■ **Exercise objective**
Below are the records; pull every line that includes "down".
--- Task input Enclosed Below ---
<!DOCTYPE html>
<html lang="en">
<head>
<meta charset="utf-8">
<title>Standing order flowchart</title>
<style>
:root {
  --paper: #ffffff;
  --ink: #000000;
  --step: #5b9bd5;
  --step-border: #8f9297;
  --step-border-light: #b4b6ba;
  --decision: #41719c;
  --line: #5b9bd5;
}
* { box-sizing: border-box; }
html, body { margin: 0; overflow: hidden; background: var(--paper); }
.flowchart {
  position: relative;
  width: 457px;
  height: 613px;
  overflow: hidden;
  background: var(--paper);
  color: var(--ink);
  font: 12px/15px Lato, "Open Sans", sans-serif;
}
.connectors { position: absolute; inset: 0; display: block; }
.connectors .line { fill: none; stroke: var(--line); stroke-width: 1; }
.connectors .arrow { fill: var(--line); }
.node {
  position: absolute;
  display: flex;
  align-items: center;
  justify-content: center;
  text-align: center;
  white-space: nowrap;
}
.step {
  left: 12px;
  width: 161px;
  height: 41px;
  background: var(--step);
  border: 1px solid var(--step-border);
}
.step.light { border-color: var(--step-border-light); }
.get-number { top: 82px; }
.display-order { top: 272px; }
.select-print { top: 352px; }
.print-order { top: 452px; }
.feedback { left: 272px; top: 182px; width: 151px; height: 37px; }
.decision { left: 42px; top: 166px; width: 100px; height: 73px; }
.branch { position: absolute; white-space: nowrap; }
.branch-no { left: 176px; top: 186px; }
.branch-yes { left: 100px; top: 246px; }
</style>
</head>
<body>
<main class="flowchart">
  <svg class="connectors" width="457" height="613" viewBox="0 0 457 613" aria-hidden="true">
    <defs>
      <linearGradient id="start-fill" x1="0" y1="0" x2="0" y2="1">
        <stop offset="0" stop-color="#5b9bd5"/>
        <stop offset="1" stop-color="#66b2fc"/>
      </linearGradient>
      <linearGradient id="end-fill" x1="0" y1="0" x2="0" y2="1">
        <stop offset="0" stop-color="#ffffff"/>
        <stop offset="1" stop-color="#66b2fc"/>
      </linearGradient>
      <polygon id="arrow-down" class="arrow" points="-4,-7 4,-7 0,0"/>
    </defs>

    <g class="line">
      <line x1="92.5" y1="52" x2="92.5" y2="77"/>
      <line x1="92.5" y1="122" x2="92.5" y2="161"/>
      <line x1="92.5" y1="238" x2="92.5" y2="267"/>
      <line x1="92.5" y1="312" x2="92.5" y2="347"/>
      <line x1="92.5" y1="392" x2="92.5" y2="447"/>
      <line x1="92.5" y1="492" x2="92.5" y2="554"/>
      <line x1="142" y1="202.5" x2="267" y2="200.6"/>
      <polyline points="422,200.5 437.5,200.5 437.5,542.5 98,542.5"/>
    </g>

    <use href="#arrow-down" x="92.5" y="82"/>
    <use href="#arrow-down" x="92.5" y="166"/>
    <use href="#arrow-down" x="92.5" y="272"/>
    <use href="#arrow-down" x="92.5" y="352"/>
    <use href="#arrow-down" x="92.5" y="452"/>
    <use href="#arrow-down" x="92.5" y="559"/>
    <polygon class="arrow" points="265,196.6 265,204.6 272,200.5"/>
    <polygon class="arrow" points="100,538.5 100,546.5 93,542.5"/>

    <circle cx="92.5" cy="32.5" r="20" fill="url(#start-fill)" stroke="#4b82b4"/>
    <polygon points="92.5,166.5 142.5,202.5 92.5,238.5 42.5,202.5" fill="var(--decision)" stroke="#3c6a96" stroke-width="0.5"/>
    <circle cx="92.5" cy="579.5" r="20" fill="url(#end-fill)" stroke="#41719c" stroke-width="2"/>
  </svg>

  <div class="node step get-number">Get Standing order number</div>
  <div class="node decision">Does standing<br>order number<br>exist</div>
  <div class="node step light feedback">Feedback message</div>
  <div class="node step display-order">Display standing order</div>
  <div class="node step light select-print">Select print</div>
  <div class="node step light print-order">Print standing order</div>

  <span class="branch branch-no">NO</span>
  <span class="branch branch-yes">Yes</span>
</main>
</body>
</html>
--- End of Enclosed Task input ---
--- Task input Enclosed Below ---
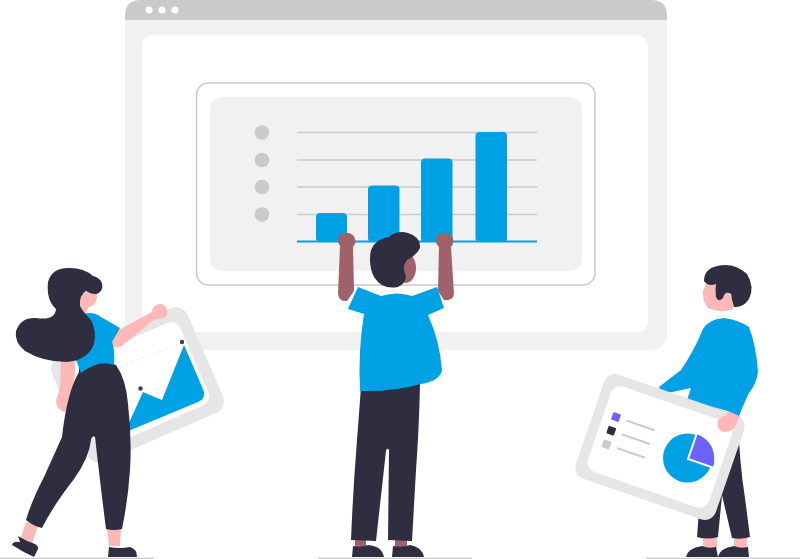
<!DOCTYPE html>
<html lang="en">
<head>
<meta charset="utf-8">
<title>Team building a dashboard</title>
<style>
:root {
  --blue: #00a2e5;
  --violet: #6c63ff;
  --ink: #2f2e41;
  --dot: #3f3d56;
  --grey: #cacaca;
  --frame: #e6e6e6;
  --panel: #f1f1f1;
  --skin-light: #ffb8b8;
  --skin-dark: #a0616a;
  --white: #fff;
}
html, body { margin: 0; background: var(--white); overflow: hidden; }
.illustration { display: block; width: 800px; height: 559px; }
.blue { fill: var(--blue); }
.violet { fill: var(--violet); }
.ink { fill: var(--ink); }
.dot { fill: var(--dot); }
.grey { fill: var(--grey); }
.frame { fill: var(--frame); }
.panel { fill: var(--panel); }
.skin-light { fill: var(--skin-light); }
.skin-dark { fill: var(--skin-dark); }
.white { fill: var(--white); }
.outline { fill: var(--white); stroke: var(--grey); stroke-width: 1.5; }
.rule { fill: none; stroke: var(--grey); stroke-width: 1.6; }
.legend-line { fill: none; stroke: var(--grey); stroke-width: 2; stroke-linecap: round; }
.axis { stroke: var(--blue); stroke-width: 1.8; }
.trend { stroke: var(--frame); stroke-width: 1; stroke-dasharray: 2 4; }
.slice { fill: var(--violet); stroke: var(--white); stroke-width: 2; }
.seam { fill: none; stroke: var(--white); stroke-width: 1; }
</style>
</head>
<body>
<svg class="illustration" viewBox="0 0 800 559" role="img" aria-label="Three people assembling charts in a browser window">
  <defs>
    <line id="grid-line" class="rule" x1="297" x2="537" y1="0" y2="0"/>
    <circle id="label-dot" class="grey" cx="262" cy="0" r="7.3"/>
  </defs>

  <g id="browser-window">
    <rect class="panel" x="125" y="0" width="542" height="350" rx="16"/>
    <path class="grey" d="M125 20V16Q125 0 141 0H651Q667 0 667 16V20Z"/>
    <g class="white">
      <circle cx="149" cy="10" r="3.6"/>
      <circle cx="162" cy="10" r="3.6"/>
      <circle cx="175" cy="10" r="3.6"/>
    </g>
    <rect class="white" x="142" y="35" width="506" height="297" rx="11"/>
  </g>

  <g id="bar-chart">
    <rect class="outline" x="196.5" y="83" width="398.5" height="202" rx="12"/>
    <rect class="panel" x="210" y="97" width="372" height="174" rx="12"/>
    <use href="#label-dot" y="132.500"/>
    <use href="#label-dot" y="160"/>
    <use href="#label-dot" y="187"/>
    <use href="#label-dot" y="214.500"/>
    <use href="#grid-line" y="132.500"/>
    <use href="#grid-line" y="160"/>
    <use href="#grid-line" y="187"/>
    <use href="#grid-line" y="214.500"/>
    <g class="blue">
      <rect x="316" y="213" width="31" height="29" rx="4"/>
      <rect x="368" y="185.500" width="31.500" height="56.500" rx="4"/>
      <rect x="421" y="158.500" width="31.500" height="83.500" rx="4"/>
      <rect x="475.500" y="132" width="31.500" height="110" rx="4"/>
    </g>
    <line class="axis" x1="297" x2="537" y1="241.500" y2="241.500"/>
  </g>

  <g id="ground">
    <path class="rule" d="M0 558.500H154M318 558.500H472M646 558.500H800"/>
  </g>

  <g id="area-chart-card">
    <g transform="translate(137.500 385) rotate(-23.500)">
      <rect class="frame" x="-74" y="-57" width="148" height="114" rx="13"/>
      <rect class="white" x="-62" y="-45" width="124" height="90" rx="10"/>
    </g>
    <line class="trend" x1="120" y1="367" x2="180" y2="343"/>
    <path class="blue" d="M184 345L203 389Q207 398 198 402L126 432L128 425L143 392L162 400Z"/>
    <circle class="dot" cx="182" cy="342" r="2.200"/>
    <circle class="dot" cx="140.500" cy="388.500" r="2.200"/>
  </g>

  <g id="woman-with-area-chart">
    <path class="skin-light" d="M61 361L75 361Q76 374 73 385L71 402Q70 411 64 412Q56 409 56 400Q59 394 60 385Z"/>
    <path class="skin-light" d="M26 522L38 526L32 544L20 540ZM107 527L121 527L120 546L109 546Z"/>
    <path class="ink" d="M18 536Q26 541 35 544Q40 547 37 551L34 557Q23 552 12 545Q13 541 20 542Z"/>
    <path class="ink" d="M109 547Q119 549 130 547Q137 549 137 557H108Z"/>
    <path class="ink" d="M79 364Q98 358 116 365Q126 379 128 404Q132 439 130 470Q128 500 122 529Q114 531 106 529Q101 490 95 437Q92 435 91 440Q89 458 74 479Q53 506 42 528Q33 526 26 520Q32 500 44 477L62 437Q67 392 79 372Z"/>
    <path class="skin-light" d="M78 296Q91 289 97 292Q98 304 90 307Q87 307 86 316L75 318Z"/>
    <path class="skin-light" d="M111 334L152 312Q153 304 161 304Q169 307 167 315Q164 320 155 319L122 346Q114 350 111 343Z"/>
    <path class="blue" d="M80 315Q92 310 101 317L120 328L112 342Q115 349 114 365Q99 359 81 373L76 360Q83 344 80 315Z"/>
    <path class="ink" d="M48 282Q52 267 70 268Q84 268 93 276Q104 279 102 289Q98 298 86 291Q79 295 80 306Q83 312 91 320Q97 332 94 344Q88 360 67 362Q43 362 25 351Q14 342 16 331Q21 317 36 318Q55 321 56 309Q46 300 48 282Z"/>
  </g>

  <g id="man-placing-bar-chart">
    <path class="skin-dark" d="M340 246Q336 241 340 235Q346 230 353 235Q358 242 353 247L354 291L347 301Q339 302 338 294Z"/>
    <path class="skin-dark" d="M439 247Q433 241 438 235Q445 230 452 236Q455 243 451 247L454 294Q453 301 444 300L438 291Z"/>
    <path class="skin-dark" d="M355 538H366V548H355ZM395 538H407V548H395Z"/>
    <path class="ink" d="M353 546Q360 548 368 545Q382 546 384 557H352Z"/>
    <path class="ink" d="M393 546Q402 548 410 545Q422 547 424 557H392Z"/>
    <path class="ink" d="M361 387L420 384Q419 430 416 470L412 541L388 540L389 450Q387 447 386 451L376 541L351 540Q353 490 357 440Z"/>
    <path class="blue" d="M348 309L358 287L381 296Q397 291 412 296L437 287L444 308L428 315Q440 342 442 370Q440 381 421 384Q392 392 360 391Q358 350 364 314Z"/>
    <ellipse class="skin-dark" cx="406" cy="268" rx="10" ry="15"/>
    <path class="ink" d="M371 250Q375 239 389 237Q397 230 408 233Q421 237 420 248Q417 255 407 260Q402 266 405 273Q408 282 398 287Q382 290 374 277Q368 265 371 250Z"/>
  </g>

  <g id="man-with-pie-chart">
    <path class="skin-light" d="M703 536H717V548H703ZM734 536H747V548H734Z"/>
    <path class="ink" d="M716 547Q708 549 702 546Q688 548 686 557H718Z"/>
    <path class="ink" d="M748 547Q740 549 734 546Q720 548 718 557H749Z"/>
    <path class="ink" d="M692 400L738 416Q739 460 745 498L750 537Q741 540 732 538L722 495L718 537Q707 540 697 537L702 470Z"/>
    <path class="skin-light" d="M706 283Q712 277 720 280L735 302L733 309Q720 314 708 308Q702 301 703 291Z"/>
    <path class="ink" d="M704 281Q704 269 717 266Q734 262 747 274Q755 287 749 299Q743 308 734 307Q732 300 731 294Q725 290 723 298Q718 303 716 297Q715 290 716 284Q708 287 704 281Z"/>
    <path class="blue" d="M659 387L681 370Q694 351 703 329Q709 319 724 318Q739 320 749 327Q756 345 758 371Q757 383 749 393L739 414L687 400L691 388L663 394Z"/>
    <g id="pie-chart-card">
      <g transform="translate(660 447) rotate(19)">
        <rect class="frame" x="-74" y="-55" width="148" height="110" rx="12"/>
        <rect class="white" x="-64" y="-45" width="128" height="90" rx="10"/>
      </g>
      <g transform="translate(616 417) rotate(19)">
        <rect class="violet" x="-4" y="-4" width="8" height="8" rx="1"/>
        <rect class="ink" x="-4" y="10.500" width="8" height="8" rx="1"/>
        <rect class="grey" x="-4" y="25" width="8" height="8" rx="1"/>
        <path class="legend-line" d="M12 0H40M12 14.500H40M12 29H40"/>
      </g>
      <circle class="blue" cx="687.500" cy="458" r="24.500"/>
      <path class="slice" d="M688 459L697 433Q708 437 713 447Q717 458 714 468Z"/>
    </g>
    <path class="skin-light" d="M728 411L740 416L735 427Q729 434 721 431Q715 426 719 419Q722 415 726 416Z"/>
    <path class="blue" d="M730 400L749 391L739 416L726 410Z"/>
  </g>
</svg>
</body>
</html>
--- End of Enclosed Task input ---
■ **Answer to the problem**
      <polygon id="arrow-down" class="arrow" points="-4,-7 4,-7 0,0"/>
    <use href="#arrow-down" x="92.5" y="82"/>
    <use href="#arrow-down" x="92.5" y="166"/>
    <use href="#arrow-down" x="92.5" y="272"/>
    <use href="#arrow-down" x="92.5" y="352"/>
    <use href="#arrow-down" x="92.5" y="452"/>
    <use href="#arrow-down" x="92.5" y="559"/>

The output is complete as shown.